The Olympics and the Paralympics are almost among us, and thus the lexicon of inspiration is at its nadir. Inspiration is defined as a process of mental stimulation, particularly as pertains to feeling something – as a result of a creative process. People with disabilities, or disabled people (the difference largely depending on what side of the Atlantic you reside) are constantly portrayed as objects of inspiration. If I hear the simple utterance ‘You’re an inspiration to me’ my instinct is to head to the nearest door.
In ‘We’re not here for your inspiration’, Stella Young guides readers through the complex issues of ‘inspiration porn’ perfectly. Young states: ‘I suppose it doesn’t matter what inspiration porn says to us as people with disabilities. It’s not actually about us. Disability is complex. You can’t sum it up in a cute picture with a heart-warming quote.’ Stella acutely highlights that ‘it’s not actually about us’ – demonstrating that it is quickly becoming about ‘us and them’ – thus divisively creating a binary of differences. The ‘us’ as in the disabled people, serve as objects of reassurance for ‘them’ – non disabled people. Again as Stella Young surmises: ’It’s [the us and them dichotomy] is there so that non-disabled people can put their worries into perspective.’
Tracey Emin was one of a handful of British artists who were chosen to design the promotional posters for the Paralympics. In an attempt to avoid employing ‘macho, fascist ideology’ as quoted in channel 4’s ‘That Paralympic Blog’, instead Emin used a dis/ableist ideology. Inspiration is the face of her Paralympic posters, her words: ‘You inspire me with Your determination And I love you’. I suspect for most paralympians it’s about taking part, not overcoming the abstract, adverse conditions related to having a disability. Emin goes on to describe her process: ‘It’s a more emotional energy. So in the end I just decided to go down the celebratory route.’ It’s quite clear that Tracey Emin is employing an ‘against all odds’ rhetoric here. In some people’s minds, if the disabled person manages to overcome their adversity, in showing great ability, being more able, they are thus showing promise of their latent able bodies. This suggests that there’s no pride to be located within disabled identity, what’s more, the two birds within the image are supposed to symbolise freedom, but I ask, freedom from what? Ostensibly, the daily struggle of living with a disability. Sporting achievements should be celebrated, but not at the cost of negating one’s identity, disability is part of identity – denying the person’s disability is failing to see the person as a whole.

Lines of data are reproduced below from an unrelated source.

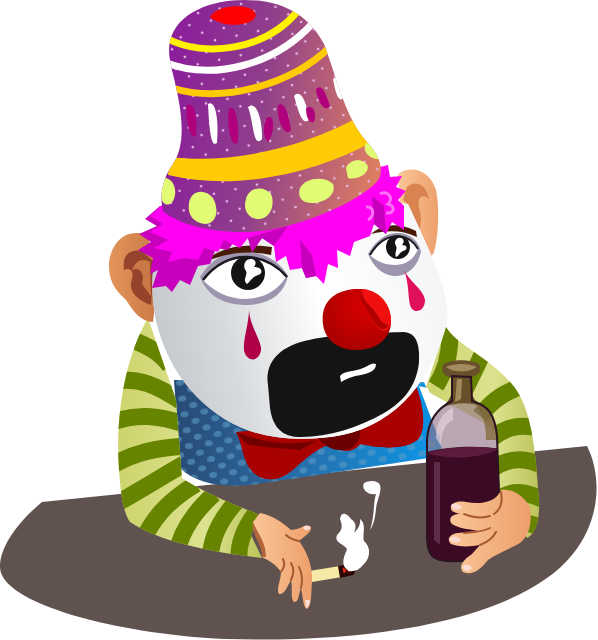
<!DOCTYPE html>
<html lang="en">
<head>
<meta charset="utf-8">
<title>Sad clown at the bar</title>
<style>
:root {
  --table: #60524f; --stripe-dark: #668400; --stripe-light: #d0d878;
  --hair: #ff00f2; --hair-shade: #c800bd; --skin: #f6b47f; --skin-shade: #b5653c;
  --yellow: #ffcb05; --sun: #fff200; --lime: #e2fb74; --plum: #b0007c;
  --ink: #141414; --tear: #b00048; --lid: #9d95ad; --wine: #3d0a25;
}
html, body { margin: 0; background: #fff; overflow: hidden; }
svg { display: block; width: 598px; height: 640px; }
.table { fill: var(--table); }
.stripes { fill: none; stroke: var(--stripe-dark); stroke-width: 17; }
.skin { fill: var(--skin); }
.skin-shade { fill: var(--skin-shade); }
.hair { fill: var(--hair); }
.hair-shade { fill: var(--hair-shade); }
.white { fill: #fff; }
.ink { fill: var(--ink); }
.lid { fill: var(--lid); }
.lime { fill: var(--lime); }
.plum { fill: var(--plum); }
.brow { fill: #4a1a08; }
.nail { fill: #fbdcd2; }
.crease { fill: none; stroke: #a85a32; stroke-width: 2; stroke-linecap: round; }
.band { fill: none; stroke-width: 7; }
</style>
</head>
<body>
<svg viewBox="0 0 598 640" role="img" aria-label="A sad clown leaning on a table with a bottle of wine and a cigarette">
<defs>
  <linearGradient id="hat-fill" x1="0" y1=".4" x2="1" y2=".55">
    <stop offset="0" stop-color="#8b1c9c"/><stop offset=".45" stop-color="#8f3f8b"/><stop offset="1" stop-color="#dc7c63"/>
  </linearGradient>
  <linearGradient id="face-fill" x1="0" y1=".6" x2="1" y2=".4">
    <stop offset="0" stop-color="#c3c8cc"/><stop offset=".25" stop-color="#d8dbde"/><stop offset=".58" stop-color="#fff"/><stop offset="1" stop-color="#f4f5f6"/>
  </linearGradient>
  <linearGradient id="face-shade" x1="0" y1="0" x2="0" y2="1">
    <stop offset=".6" stop-color="#d5d8db" stop-opacity="0"/><stop offset="1" stop-color="#d5d8db"/>
  </linearGradient>
  <linearGradient id="vest-fill">
    <stop offset="0" stop-color="#274a74"/><stop offset=".35" stop-color="#2c659b"/><stop offset="1" stop-color="#0b98ea"/>
  </linearGradient>
  <linearGradient id="sleeve-fill">
    <stop offset="0" stop-color="#cdd36c"/><stop offset=".6" stop-color="#dde28f"/><stop offset="1" stop-color="#bcc45b"/>
  </linearGradient>
  <linearGradient id="ear-fill"><stop offset="0" stop-color="#e2955a"/><stop offset="1" stop-color="#c97845"/></linearGradient>
  <linearGradient id="hand-fill"><stop offset="0" stop-color="#fac698"/><stop offset="1" stop-color="#ee9f6b"/></linearGradient>
  <radialGradient id="nose-fill" cx=".62" cy=".3" r=".75">
    <stop offset="0" stop-color="#d80000"/><stop offset="1" stop-color="#a80000"/>
  </radialGradient>
  <pattern id="hat-dots" width="22" height="20" patternUnits="userSpaceOnUse" patternTransform="rotate(-12)">
    <circle cx="4" cy="4" r="1.3" fill="#e7b6e6"/><circle cx="15" cy="14" r="1.3" fill="#e7b6e6"/>
  </pattern>
  <pattern id="vest-dots" width="20" height="16" patternUnits="userSpaceOnUse" patternTransform="rotate(-8)">
    <ellipse cx="5" cy="4" rx="4" ry="3" fill="#5c9bc4" opacity=".6"/><ellipse cx="15" cy="12" rx="4" ry="3" fill="#5c9bc4" opacity=".6"/>
  </pattern>
  <pattern id="bow-dots" width="14" height="14" patternUnits="userSpaceOnUse" patternTransform="rotate(15)">
    <circle cx="4" cy="4" r="1.7" fill="#5c0000"/><circle cx="11" cy="11" r="1.7" fill="#5c0000"/>
  </pattern>
  <path id="hat-shape" d="M170 41C177 12 212 0 244 0C284 0 309 16 324 44C337 78 345 117 366 141C379 154 384 168 379 179C366 197 314 222 269 230C229 236 182 228 163 211C159 194 163 178 173 164C187 143 181 110 176 87C172 68 167 56 170 41Z"/>
  <path id="left-sleeve" d="M148 318C126 356 115 412 119 470C121 498 124 514 130 522C160 542 210 552 262 558L251 535L258 514C226 502 200 490 182 478L176 400Z"/>
  <path id="right-sleeve" d="M446 327C457 345 487 356 511 383C534 408 536 462 539 500C540 519 536 534 527 538L500 495L496 430L425 390Z"/>
  <path id="vest-shape" d="M174 380L180 468C195 483 222 488 250 485L442 456C440 428 432 402 424 382Z"/>
  <path id="bottle-shape" d="M452 376L452 401C438 408 428 420 427 440L427 535C427 550 430 558 440 560C455 563 480 560 492 555C498 551 500 540 500 520L497 436C495 415 488 405 472 401L471 377Z"/>
  <clipPath id="hat-clip"><use href="#hat-shape"/></clipPath>
  <clipPath id="left-clip"><use href="#left-sleeve"/></clipPath>
  <clipPath id="right-clip"><use href="#right-sleeve"/></clipPath>
  <clipPath id="bottle-clip"><use href="#bottle-shape"/></clipPath>
  <clipPath id="left-eye-clip"><path d="M203 280C215 266 232 257 247 257C262 258 277 266 286 277C277 291 264 298 246 299C228 299 213 291 203 280Z"/></clipPath>
  <clipPath id="right-eye-clip"><path d="M370 255C378 243 388 236 399 236C408 237 414 242 418 249C414 259 407 264 396 265C384 265 376 261 370 255Z"/></clipPath>
</defs>

<path class="table" d="M42 502L587 446C602 476 601 520 572 555C525 613 395 644 225 639C115 634 0 603 0 567C0 546 18 522 42 502Z"/>

<g id="body">
  <use href="#right-sleeve" fill="url(#sleeve-fill)"/>
  <g class="stripes" clip-path="url(#right-clip)">
    <path d="M436 386C446 370 452 350 449 325M462 396C470 380 478 364 484 350M480 416C494 398 506 392 524 385M490 440C508 424 524 424 546 430M490 470C510 456 526 458 546 467M496 500C514 488 528 492 548 502M510 530C520 520 530 522 545 530"/>
  </g>
  <use href="#vest-shape" fill="url(#vest-fill)"/>
  <use href="#vest-shape" fill="url(#vest-dots)"/>
  <path d="M424 384L442 433L424 438L404 400Z" fill="#0d8fe0"/>
  <path d="M419 386L437 434L442 433L428 388Z" fill="#fff"/>
  <use href="#left-sleeve" fill="url(#sleeve-fill)"/>
  <g class="stripes" clip-path="url(#left-clip)">
    <path d="M128 338C148 346 160 352 170 366M112 382C138 376 158 386 182 402M108 424C136 412 160 416 184 424M108 468C134 452 156 448 186 446M112 506C138 492 156 480 184 464M142 542C152 520 166 502 196 484M176 556C180 532 194 512 214 494M210 562C210 542 218 522 236 502M240 568C236 548 242 530 258 510"/>
  </g>
  <g id="bow-tie">
    <path id="bow-shape" d="M236 432C244 446 242 466 258 476C272 483 284 478 296 467C306 458 318 448 330 444C340 452 352 454 360 444C380 448 402 450 416 441C427 432 424 408 416 386L300 428Z" fill="#a90000"/>
    <use href="#bow-shape" fill="url(#bow-dots)" style="fill:url(#bow-dots)"/>
    <path d="M316 434C322 447 336 453 350 449C360 444 362 432 360 420Z" fill="#6c0000"/>
    <path d="M236 432C266 444 296 446 318 440L300 450C280 448 264 448 246 444Z" fill="#720000"/>
  </g>
</g>

<g id="ears">
  <path d="M146 235C128 228 112 240 109 262C108 284 118 292 126 300C132 308 138 321 153 322L160 262Z" fill="url(#ear-fill)"/>
  <path d="M142 251C128 248 122 257 124 270C130 267 134 271 132 279C128 290 135 299 151 305L154 262Z" fill="#96432b"/>
  <path d="M132 270C140 266 145 274 142 284L151 296L150 262C143 258 136 260 132 270Z" fill="#c97845"/>
  <path d="M398 174C412 164 430 171 436 190C440 210 438 238 434 252C431 260 423 257 418 246L400 205Z" fill="url(#hand-fill)"/>
  <path d="M407 187C416 179 427 185 429 199C422 193 417 197 419 207C423 220 420 232 416 237C417 220 410 205 403 200Z" fill="#d98450"/>
</g>

<g id="face">
  <path id="face-shape" d="M163 232C150 260 150 296 157 324C169 372 202 414 250 431C278 440 312 441 342 435C398 424 434 376 447 322C450 292 431 254 408 204L290 190Z" fill="url(#face-fill)"/>
  <use href="#face-shape" fill="url(#face-shade)"/>
  <path class="ink" d="M268 385C264 359 284 345 309 340C345 332 380 333 403 332C417 332 420 346 419 362C417 384 405 401 384 413C358 428 325 438 298 437C278 436 272 422 270 408Z"/>
  <path class="white" d="M340 376C345 370 355 372 363 368C368 366 372 362 376 364C376 371 369 373 361 375C353 376 346 379 341 382Z"/>
  <path d="M323 313C326 295 344 288 361 289C380 291 392 306 391 324C389 340 376 350 356 350C335 350 320 337 323 313Z" fill="url(#nose-fill)"/>
  <path d="M363 289C382 291 392 307 391 323C387 337 377 330 371 318C367 308 357 300 363 289Z" fill="#f01010"/>
  <path d="M362 292C358 302 368 309 372 319C378 330 385 332 389 325C380 324 378 314 372 308C366 302 363 299 362 292Z" fill="#b00000"/>

  <g id="left-eye">
    <path class="lid" d="M200 277C212 257 230 250 248 252C266 253 280 262 288 276C284 294 270 304 248 305C224 305 208 297 200 277Z"/>
    <g clip-path="url(#left-eye-clip)">
      <rect class="white" x="200" y="250" width="90" height="55"/>
      <circle class="ink" cx="248" cy="273" r="17"/>
      <path class="white" d="M247 260C254 257 258 262 254 267C262 267 264 273 258 275C252 277 250 282 247 284C242 280 248 275 246 271C243 267 244 263 247 260Z"/>
    </g>
    <path d="M203 280C215 264 232 256 248 257C264 258 278 266 287 277" fill="none" stroke="#1b1820" stroke-width="2.5"/>
  </g>
  <g id="right-eye">
    <path class="lid" d="M368 254C377 238 388 232 400 233C411 234 419 242 421 252C417 269 405 277 393 276C381 274 374 267 368 254Z"/>
    <g clip-path="url(#right-eye-clip)">
      <rect class="white" x="366" y="230" width="56" height="38"/>
      <circle class="ink" cx="398" cy="247" r="12"/>
      <path class="white" d="M398 238C404 237 405 242 402 245C408 245 408 250 403 251C399 253 399 256 396 257C394 252 398 249 396 246C394 242 395 240 398 238Z"/>
    </g>
    <path d="M370 255C378 241 388 236 399 236C408 237 414 242 418 249" fill="none" stroke="#1b1820" stroke-width="2"/>
  </g>
  <path class="brow" d="M205 262C216 249 242 242 272 247L271 255C248 250 226 253 205 262Z"/>
  <path class="brow" d="M371 234C382 224 399 222 416 231L417 237C402 230 388 230 371 234Z"/>
  <g id="tears" fill="var(--tear)">
    <path d="M249 309C249 324 262 342 261 350C259 363 246 362 244 350C243 339 249 324 249 309Z"/>
    <path d="M404 270C409 281 424 290 425 300C425 312 413 315 410 305C408 297 409 283 404 270Z" fill="#e0105a"/>
  </g>
</g>

<g id="hair">
  <path class="hair-shade" d="M160 206L145 219L157 226L139 234L151 242L138 250L153 258L150 274L158 270L152 288L166 286L172 292L180 280L190 285L198 266L210 264L216 248L228 250L240 234L200 214Z"/>
  <path class="hair" d="M162 205L150 216L163 224L150 232L168 240L154 248L172 252L168 262L185 258L198 260L204 248L218 252L224 240L240 248L248 238L252 252L262 238L274 246L276 262L286 256L290 270L302 268L306 278L316 276L324 284L328 264L338 268L337 250L350 256L354 242L370 236L374 224L386 234L392 222L404 230L404 206L398 200L406 191L396 187L402 176L390 177L388 165L376 168L330 205L240 220Z"/>
  <path class="hair-shade" d="M248 238L252 252L262 238L274 246L288 226ZM302 268L306 278L316 276L312 255L300 240ZM374 224L386 234L384 206L372 196Z"/>
  <path d="M380 194C388 190 394 198 388 204C396 206 394 214 386 213M366 207C374 206 375 216 368 220" fill="none" stroke="#ff72f8" stroke-width="3"/>
</g>

<g id="hat">
  <use href="#hat-shape" fill="url(#hat-fill)"/>
  <use href="#hat-shape" fill="url(#hat-dots)"/>
  <g clip-path="url(#hat-clip)">
    <path d="M210 17C216 7 235 4 249 8C259 12 257 20 247 23C233 27 218 24 210 17Z" fill="#f00"/>
    <path class="band" stroke="var(--sun)" d="M168 39C205 58 265 50 297 12"/>
    <path class="band" stroke="#fff" d="M164 62C214 82 275 64 312 24"/>
    <path class="band" stroke="var(--yellow)" d="M172 88C224 104 292 84 330 47"/>
    <path d="M170 157C235 165 310 145 360 116L376 140C318 172 240 192 168 175Z" fill="var(--yellow)"/>
    <g class="plum">
      <path d="M187 105C196 101 197 120 196 136C190 141 185 118 187 105Z"/>
      <path d="M229 109C236 102 239 126 238 142C231 151 226 122 229 109Z"/>
      <path d="M278 105C286 100 289 118 291 130C284 139 276 116 278 105Z"/>
      <path d="M316 89C323 82 327 98 330 106C324 114 317 99 316 89Z"/>
    </g>
    <g class="white">
      <path d="M208 104C216 99 219 122 217 143C210 149 209 121 208 104Z"/>
      <path d="M248 107C257 99 263 123 262 139C253 149 254 123 248 107Z"/>
      <path d="M294 96C302 87 307 107 310 119C302 128 298 109 294 96Z"/>
      <path d="M333 79C340 71 342 88 344 98C338 104 335 90 333 79Z"/>
    </g>
    <g class="plum">
      <path d="M266 119C274 110 276 131 268 142C263 137 263 127 266 119Z"/>
      <path d="M306 108C313 104 317 113 314 122C308 124 306 115 306 108Z"/>
    </g>
    <g class="lime">
      <path d="M160 179C172 174 179 190 173 201C166 210 157 202 160 179Z"/>
      <path d="M189 203C191 190 205 188 213 198C220 211 216 224 205 224C194 223 187 215 189 203Z"/>
      <path d="M246 199C249 187 264 185 271 194C276 206 269 220 257 219C247 217 243 209 246 199Z"/>
      <path d="M300 188C306 177 325 176 333 184C337 195 324 203 312 203C302 203 297 197 300 188Z"/>
      <path d="M346 168C350 158 365 158 368 167C367 176 355 180 348 178Z"/>
      <path d="M366 143L385 148L382 159C371 161 361 152 366 143Z"/>
    </g>
  </g>
</g>

<g id="bottle">
  <use href="#bottle-shape" fill="#927187" opacity=".62"/>
  <g clip-path="url(#bottle-clip)">
    <path d="M424 453C445 446 480 445 502 449L502 565L424 565Z" fill="var(--wine)"/>
    <path d="M427 453C448 460 478 459 499 449C478 445 446 447 427 453Z" fill="#5e1b40"/>
    <path d="M472 400C490 408 496 420 497 440L486 440C486 422 482 412 472 400Z" fill="#7e6330" opacity=".7"/>
    <path d="M436 438C436 422 443 412 453 408L453 420C444 424 441 434 441 446Z" fill="#e6d5e0" opacity=".65"/>
    <path d="M434 462L440 462L440 545L434 540Z" fill="#754460" opacity=".6"/>
  </g>
  <path d="M443 365C450 359 470 359 479 364C483 371 478 376 471 377L471 390C472 398 476 402 484 407C470 402 456 402 441 408C451 401 453 392 453 378C445 377 440 372 443 365Z" fill="#67502a"/>
  <path d="M446 367C454 373 468 373 477 367C468 363 454 363 446 367Z" fill="#a38b5d"/>
  <path d="M457 379L462 379L461 399L455 402Z" fill="#a18959"/>
  <use href="#bottle-shape" fill="none" stroke="#2b1420" stroke-width="2"/>
</g>

<g id="right-hand">
  <path fill="url(#hand-fill)" d="M501 490C512 488 524 496 530 507C532 522 530 535 520 543C508 550 498 553 488 560C480 570 472 576 463 572C458 567 463 560 472 554L480 545C470 547 458 547 451 544C446 539 450 534 458 533L478 531C468 529 456 528 451 523C448 517 454 513 464 514L480 515C470 514 458 515 452 511C448 505 455 500 466 502C482 505 496 502 501 490Z"/>
  <path class="crease" d="M464 514C474 518 484 518 490 516M464 533C474 532 483 532 490 528M480 545C488 542 493 538 496 532M501 492C503 503 500 510 494 514"/>
  <path class="nail" d="M451 505C455 502 460 504 462 508C457 511 452 510 451 505ZM449 539C453 535 458 536 461 540C457 544 452 543 449 539ZM462 567C465 563 470 564 472 568C469 572 465 572 462 567Z"/>
</g>

<g id="cigarette">
  <path d="M309 571L340 566L342 577L312 582Z" fill="#f6e9a6"/>
  <path d="M338 566L351 564C356 567 356 573 353 575L340 578Z" fill="#2a0705"/>
  <path d="M343 568L346 570L344 573ZM349 566L352 569L348 572Z" fill="#e22a17" stroke="#e22a17"/>
  <path class="white" d="M349 571C339 565 345 555 347 549C343 543 334 543 337 535C342 530 343 527 340 519C341 511 347 513 351 519C357 523 356 528 354 533C358 529 361 524 360 519C367 524 362 535 364 541C371 547 371 558 363 565C359 570 354 572 349 571Z"/>
  <path class="white" d="M370 530C375 515 373 503 376 494C367 496 361 488 364 483C369 480 378 480 380 485C382 492 377 499 376 509C375 518 374 524 370 530Z"/>
</g>

<g id="left-hand">
  <path fill="url(#hand-fill)" d="M260 513C272 515 282 522 291 530C299 530 307 523 311 527C312 532 304 537 299 541C307 552 313 566 312 582C311 593 312 605 307 609C303 608 303 597 301 588C298 596 299 602 294 602C290 599 293 589 291 580C286 589 284 595 279 594C276 589 281 580 281 572C276 564 268 560 262 557C264 545 251 533 253 522Z"/>
  <path class="skin-shade" d="M253 522C258 534 266 542 266 557L262 557C263 545 251 535 253 522Z"/>
  <path class="crease" d="M281 572C285 567 285 563 283 559M291 580C294 574 294 568 291 563M301 588C303 580 302 573 299 567M299 541C294 540 289 538 286 535"/>
  <path class="nail" d="M303 527C307 524 311 526 310 529C307 531 304 531 303 527ZM305 600L310 600C310 605 308 608 306 608Z"/>
</g>
</svg>
</body>
</html>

Failure falls on many levels here: the committee had a social responsibility to select an artist who represents the ethos of the paralympic team. Perhaps, even selecting an artist with a disability. I’m mindful to observe that Tracey Emin could indeed have a hidden disability, or at least doesn’t self identify as a disabled person. I will make a bold statement here, based on the evidence of Emin’s artwork, I don’t think she has given much thought to disability other than her own experience of it. As a result of this, the paralympians are represented through an ableist lens, a lens that makes disability the focus, rather than a celebration of sporting achievements. I finish today’s blog with one question, who does the Paralympic Games 2012 belongto? I hope that the cultural olympiad will recognise artistic talents, as well as sporting talents, that will be exhibited this summer.
Please note: I have used Person/People with Disabilities and Disabled person/people interchangeably to account for different transatlantic preference, I do not assign importance to one over the other.
UPDATED: Interesting post from disability and respresentation – inspiration porn gawking